Raga and Taal


Raga is basically the melodic basis of Indian musical forms. In the western world musicians base their compositions on mode and scale, which are considered the equivalent of the Indian raga. There are thousand of ragas that are the basis of Hindustani music, of which six are considered as fundamental. These being:

· Bhairav

· Malkauns

· Hindol

· Dipak

· Megh

· Shree

Carnatic music has 72 fundamental ragas.

Irrespective, whether the composition is that of Hindustani or Carnatic music, the composer is able to create tunes that are soulful and not mechanical. The compositions seem more as though it has been the musician’s personal journey.

The Indian musician generally attempts to use the ragas in a combination to create meditative music, which is music that can take the listener into a trance. Some famous compositions have been known to actually take listeners into a state beyond the conscious, giving them a vision of what exists in the sub-conscious state. The ragas are considered to represent the tunes of the universe, as they were not developed on the basis of mechanical process, but from the sounds around the ancient musicians who gave Indian music these musical notes.

The fact is that raga is an accurate, fine, and aesthetic form of melody having its own distinctive ascending and descending movement. Every raga has its own temperament. In fact each one of these melodic notes of Indian music expresses emotions and feelings. These include peace, bliss, calmness, piety, dedication, solitude, sadness, suffering, valor, strength, etc. The notes were created to bring about a unity between humanity and nature. In fact, composers combined ragas to create music compositions to bring about certain moods in the listeners. The correct play of ragas help people to go through the process of catharsis or emotional cleansing.
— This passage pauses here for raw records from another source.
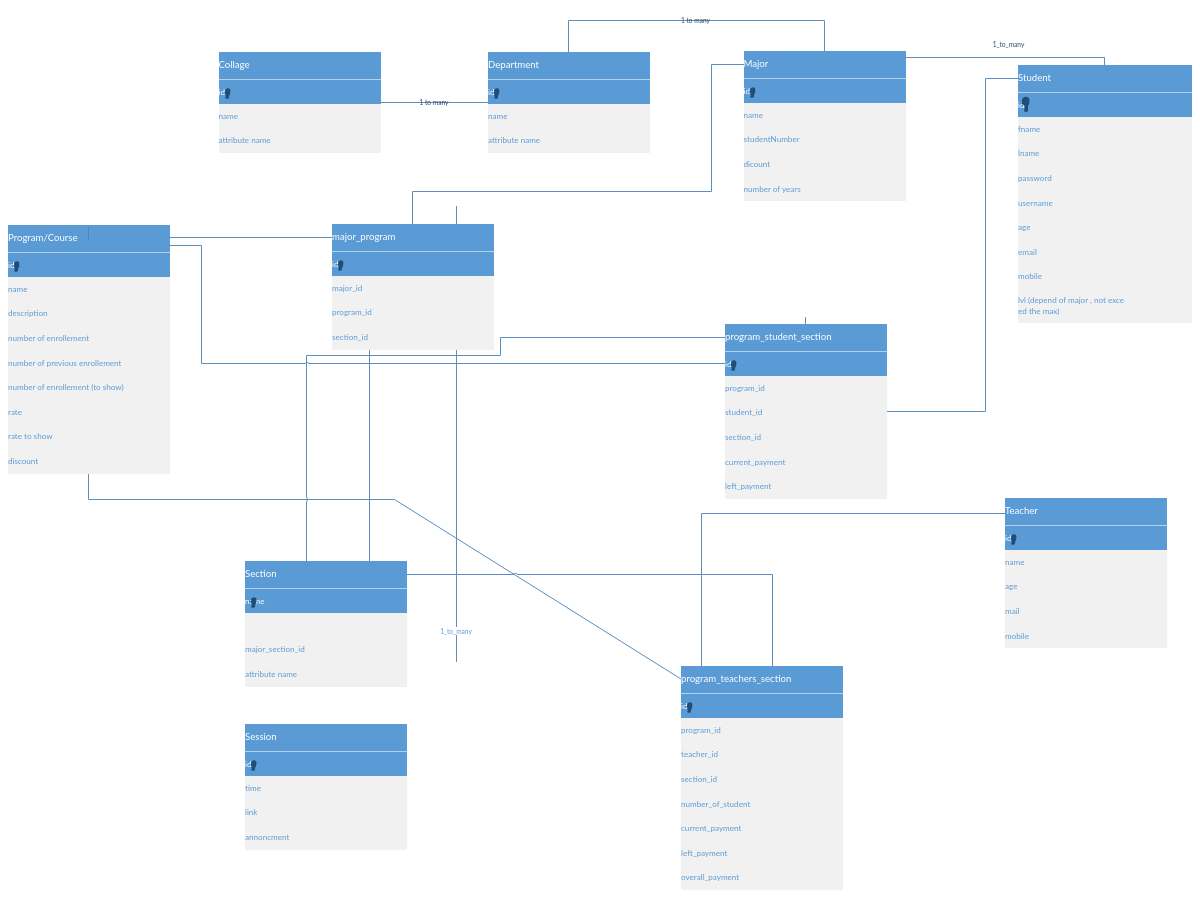
<!DOCTYPE html>
<html lang="en">
<head>
<meta charset="utf-8">
<title>Entity relationship diagram</title>
<style>
:root {
  --head: #5b9bd5;
  --body: #f1f1f1;
  --attr: #5b9bd5;
  --line: #5b8fc0;
  --dark: #2f4a66;
  --key: #1f4e79;
  --paper: #ffffff;
}
* { box-sizing: border-box; margin: 0; padding: 0; }
html, body { width: 1200px; height: 898px; overflow: hidden; background: var(--paper); }
.diagram { position: relative; width: 1200px; height: 898px; overflow: hidden; font-family: Lato, "Open Sans", sans-serif; }
.connectors { position: absolute; inset: 0; }
.connectors .wires { fill: none; stroke: var(--line); stroke-width: 1; }
.entity { position: absolute; left: var(--x); top: var(--y); width: 162px; display: flex; flex-direction: column; background: var(--body); }
.entity h2 { height: 28px; padding-bottom: 1px; display: flex; align-items: center; background: var(--head); border-bottom: 1px solid #b4d2ec; color: #fff; font-size: 9.6px; font-weight: 400; line-height: 1; white-space: nowrap; }
.entity .primary { position: relative; height: 24px; display: flex; align-items: center; background: var(--head); color: #fff; font-size: 8.1px; line-height: 1; }
.key { position: absolute; left: 4px; top: 7px; width: 8px; height: 13px; fill: var(--key); }
.entity ul { list-style: none; display: flex; flex-direction: column; }
.entity li { height: 24.6px; display: flex; align-items: center; color: var(--attr); font-size: 8.1px; line-height: 11px; white-space: nowrap; }
.student { width: 174px; }
.student .key { left: 2px; top: 3px; width: 10px; height: 17px; }
.student li:last-child { height: 34px; }
.label { position: absolute; left: var(--x); top: var(--y); transform: translate(-50%, -50%); font-size: 6.6px; line-height: 8px; color: var(--dark); white-space: nowrap; }
.label.pale { color: var(--attr); background: var(--paper); }
.marker { position: absolute; left: 88px; top: 226px; width: 1px; height: 14px; background: #4a87c0; }
.symbols { position: absolute; width: 0; height: 0; }
</style>
</head>
<body>
<main class="diagram">
  <svg class="symbols" aria-hidden="true">
    <defs>
      <symbol id="key" viewBox="0 0 8 13">
        <path d="M2 3Q4 0 7 2Q8 4 7 7L6 9L6 11L4 12L2 11L3 9L2 8L3 7Z"/>
        <path d="M1 6L3 4L3 7Z"/>
      </symbol>
    </defs>
  </svg>

  <svg class="connectors" width="1200" height="898" viewBox="0 0 1200 898" aria-hidden="true">
    <g class="wires">
      <path d="M380 102.5H488"/>
      <path d="M568.5 53V20.5H824.5V52"/>
      <path d="M905 57.5H1104.5V67"/>
      <path d="M744 64.5H711.5V191.5H412.5V224"/>
      <path d="M1018 78.5H985.5V411.5H886"/>
      <path d="M170 237.5H332"/>
      <path d="M170 245.5H201.5V363.5H305Q307 361 309 363.5H725"/>
      <path d="M725 337.5H500.5V355.5H306.5V497Q309 499.5 306.5 502V562"/>
      <path d="M369.5 349V562"/>
      <path d="M456.5 206V662"/>
      <path d="M805.5 317V325"/>
      <path d="M88.5 474V499.5H394.5L681 679"/>
      <path d="M406 574.5H513Q516 572 518 574.5H772.5V667"/>
      <path d="M1005 513.5H701.5V667"/>
    </g>
  </svg>

  <section class="entity" style="--x:218.5px;--y:52px">
    <h2>Collage</h2>
    <div class="primary">id<svg class="key"><use href="#key"/></svg></div>
    <ul><li>name</li><li>attribute name</li></ul>
  </section>

  <section class="entity" style="--x:488px;--y:52px">
    <h2>Department</h2>
    <div class="primary">id<svg class="key"><use href="#key"/></svg></div>
    <ul><li>name</li><li>attribute name</li></ul>
  </section>

  <section class="entity" style="--x:743.5px;--y:51px">
    <h2>Major</h2>
    <div class="primary">id<svg class="key"><use href="#key"/></svg></div>
    <ul><li>name</li><li>studentNumber</li><li>dicount</li><li>number of years</li></ul>
  </section>

  <section class="entity student" style="--x:1018px;--y:65px">
    <h2>Student</h2>
    <div class="primary">id<svg class="key" viewBox="0 0 10 17"><path d="M2 3Q5 -1 9 2Q10 5 9 8L8 10L8 15Q6 17 4 15L5 10L2 8Z"/></svg></div>
    <ul>
      <li>fname</li><li>lname</li><li>password</li><li>username</li>
      <li>age</li><li>email</li><li>mobile</li>
      <li>lvl (depend of major , not exce<br>ed the max)</li>
    </ul>
  </section>

  <section class="entity" style="--x:8px;--y:225px">
    <h2>Program/Course</h2>
    <div class="primary">id<svg class="key"><use href="#key"/></svg></div>
    <ul>
      <li>name</li><li>description</li><li>number of enrollement</li>
      <li>number of previous enrollement</li><li>number of enrollement (to show)</li>
      <li>rate</li><li>rate to show</li><li>discount</li>
    </ul>
  </section>
  <span class="marker"></span>

  <section class="entity" style="--x:332px;--y:224px">
    <h2>major_program</h2>
    <div class="primary">id<svg class="key"><use href="#key"/></svg></div>
    <ul><li>major_id</li><li>program_id</li><li>section_id</li></ul>
  </section>

  <section class="entity" style="--x:725px;--y:324px">
    <h2>program_student_section</h2>
    <div class="primary">id<svg class="key"><use href="#key"/></svg></div>
    <ul><li>program_id</li><li>student_id</li><li>section_id</li><li>current_payment</li><li>left_payment</li></ul>
  </section>

  <section class="entity" style="--x:1005px;--y:498px">
    <h2>Teacher</h2>
    <div class="primary">id<svg class="key"><use href="#key"/></svg></div>
    <ul><li>name</li><li>age</li><li>mail</li><li>mobile</li></ul>
  </section>

  <section class="entity" style="--x:245px;--y:561px">
    <h2>Section</h2>
    <div class="primary">name<svg class="key"><use href="#key"/></svg></div>
    <ul><li></li><li>major_section_id</li><li>attribute name</li></ul>
  </section>

  <section class="entity" style="--x:681px;--y:666px">
    <h2>program_teachers_section</h2>
    <div class="primary">id<svg class="key"><use href="#key"/></svg></div>
    <ul>
      <li>program_id</li><li>teacher_id</li><li>section_id</li><li>number_of_student</li>
      <li>current_payment</li><li>left_payment</li><li>overall_payment</li>
    </ul>
  </section>

  <section class="entity" style="--x:245px;--y:724px">
    <h2>Session</h2>
    <div class="primary">id<svg class="key"><use href="#key"/></svg></div>
    <ul><li>time</li><li>link</li><li>annoncment</li></ul>
  </section>

  <span class="label" style="--x:434px;--y:102px">1 to many</span>
  <span class="label" style="--x:695.5px;--y:20px">1 to many</span>
  <span class="label" style="--x:1008.5px;--y:44px">1_to_many</span>
  <span class="label pale" style="--x:456px;--y:630.5px">1_to_many</span>
</main>
</body>
</html>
Though musicians are taught to follow certain prescribed rules when composing their music, the also have the freedom to improvise on the existing ragas, bringing out their aesthetics. The composer should be able to bring about the appropriate mood in what they have composed. It is said that the ragas were created representing the various times of the day such as dawn, morning, afternoon, evening, dusk, night; as well as the beauty and varied aspects of each season.


Taal is considered the rhythmic basis of Indian music, be it instrumental or vocal. There are common rhythmic patterns that are used in various combinations to create a musical composition.  The taal is defined as a rhythmic structure or time measure, also known as time cycle. Though this is supposed to remain fixed within each composition, it can be repeated in cycles and each cycle can be divided into either equal or unequal parts.

The cycle of a taal can consist of any number of beats with the minimum being 3 and the maximum 108. Sum or the first beat of the cycle is the most important part of a taal. In fact maximum stress has to be placed on the sum.

The setting of the taal into a composition is based on the belief that as there is a perfect balance in the universe, there should be balance in music too. The compositions based on rhythm are generally divided into simple and complicated meters. It is usually independent of the music that goes along with it and moves in bars. The smallest unit of a taal is the matra.

Musicians consider the taal to be the pulse of Indian classical music. The following are some of the taals that are usually used by musicians:

· Dadra is a cycle of 6 beats

· Rupak is a cycle of 7 beats

· Jhaptal is a cycle of 10 beats

· Ektal is a cycle of 12 beats

· Adha-Chautal contains 14 beats

· Teen-Tal is comprised of 16 beats